Yesterday’s decision by the California Supreme Court, overturning the state’s ban on gay marriage, has launched widespread speculation about how the ruling will affect the upcoming election.
We all remember how Bush and the Republican Party pushed the issue of gay marriage relentlessly during the 2004 campaign. To some observers, the boost in voter turnout among social conservatives — motivated by their opposition to same-sex marriage — was the decisive factor tipping the election to Bush.
Could the same thing to happen again this year?
To date, social conservatives have been somewhat lukewarm in their support of John McCain; his position on gay marriage may be one of the reasons why.
In 2004, John McCain opposed the constitutional amendment proposed by President Bush that would have banned same-sex marriage. McCain’s stance on the issue is similar to the two Democratic candidates; all three oppose same-sex marriage but support civil unions that would offer gay partners the same rights as married couples.
Of course, McCain has a distinct tendency to reverse positions and pander to the far right when he believes it will benefit him politically.
McCain voted against and publicly criticized the 2001 and 2003 Bush tax cuts for being skewed towards the wealthy.

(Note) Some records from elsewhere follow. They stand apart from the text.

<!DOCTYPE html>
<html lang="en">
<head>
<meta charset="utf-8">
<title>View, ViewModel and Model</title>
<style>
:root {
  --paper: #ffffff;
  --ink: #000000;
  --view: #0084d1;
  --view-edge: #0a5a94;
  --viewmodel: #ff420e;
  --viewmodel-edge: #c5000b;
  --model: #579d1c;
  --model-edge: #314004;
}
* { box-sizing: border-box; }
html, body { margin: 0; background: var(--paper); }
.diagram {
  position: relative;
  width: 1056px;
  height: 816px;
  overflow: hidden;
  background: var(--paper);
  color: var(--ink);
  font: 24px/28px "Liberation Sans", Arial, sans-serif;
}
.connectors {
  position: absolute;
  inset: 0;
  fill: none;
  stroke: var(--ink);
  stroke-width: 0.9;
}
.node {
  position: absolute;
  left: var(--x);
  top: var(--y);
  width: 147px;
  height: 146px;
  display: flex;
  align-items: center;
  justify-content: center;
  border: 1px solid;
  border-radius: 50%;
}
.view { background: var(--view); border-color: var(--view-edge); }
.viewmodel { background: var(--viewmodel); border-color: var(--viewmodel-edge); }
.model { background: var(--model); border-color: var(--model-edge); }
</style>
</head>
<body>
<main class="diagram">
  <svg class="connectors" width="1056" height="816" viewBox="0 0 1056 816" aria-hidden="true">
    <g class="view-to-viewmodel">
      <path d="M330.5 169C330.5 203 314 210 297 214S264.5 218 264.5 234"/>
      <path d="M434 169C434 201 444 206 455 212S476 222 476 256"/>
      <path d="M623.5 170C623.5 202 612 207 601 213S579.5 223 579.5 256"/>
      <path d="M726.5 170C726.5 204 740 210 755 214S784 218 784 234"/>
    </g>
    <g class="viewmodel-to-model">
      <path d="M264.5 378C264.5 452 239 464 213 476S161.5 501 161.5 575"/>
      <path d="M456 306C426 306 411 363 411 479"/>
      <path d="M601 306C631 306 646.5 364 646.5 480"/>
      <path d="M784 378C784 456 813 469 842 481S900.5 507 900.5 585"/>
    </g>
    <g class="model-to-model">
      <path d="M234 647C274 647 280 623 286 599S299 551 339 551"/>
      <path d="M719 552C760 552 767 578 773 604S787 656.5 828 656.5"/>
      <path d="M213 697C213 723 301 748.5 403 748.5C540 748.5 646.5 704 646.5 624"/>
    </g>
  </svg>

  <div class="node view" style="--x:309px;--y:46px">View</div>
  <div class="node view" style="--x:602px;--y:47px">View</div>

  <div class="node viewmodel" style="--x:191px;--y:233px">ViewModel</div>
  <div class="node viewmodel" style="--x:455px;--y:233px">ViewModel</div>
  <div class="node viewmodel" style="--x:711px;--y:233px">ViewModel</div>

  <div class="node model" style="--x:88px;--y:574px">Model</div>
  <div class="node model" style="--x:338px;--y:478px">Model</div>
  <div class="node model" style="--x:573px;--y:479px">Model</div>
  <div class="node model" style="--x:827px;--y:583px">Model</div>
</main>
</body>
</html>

However, McCain now claims that the same tax cuts he once opposed must be made permanent.
During the 2000 campaign, McCain famously attacked Jerry Falwell and Pat Robertson as “agents of intolerance.” Six years later, McCain delivered the commencement address at Falwell’s Liberty University, which culminated his open courting of the religious right.
Will McCain now alter his stance on gay marriage in an effort to galvanize social conservatives?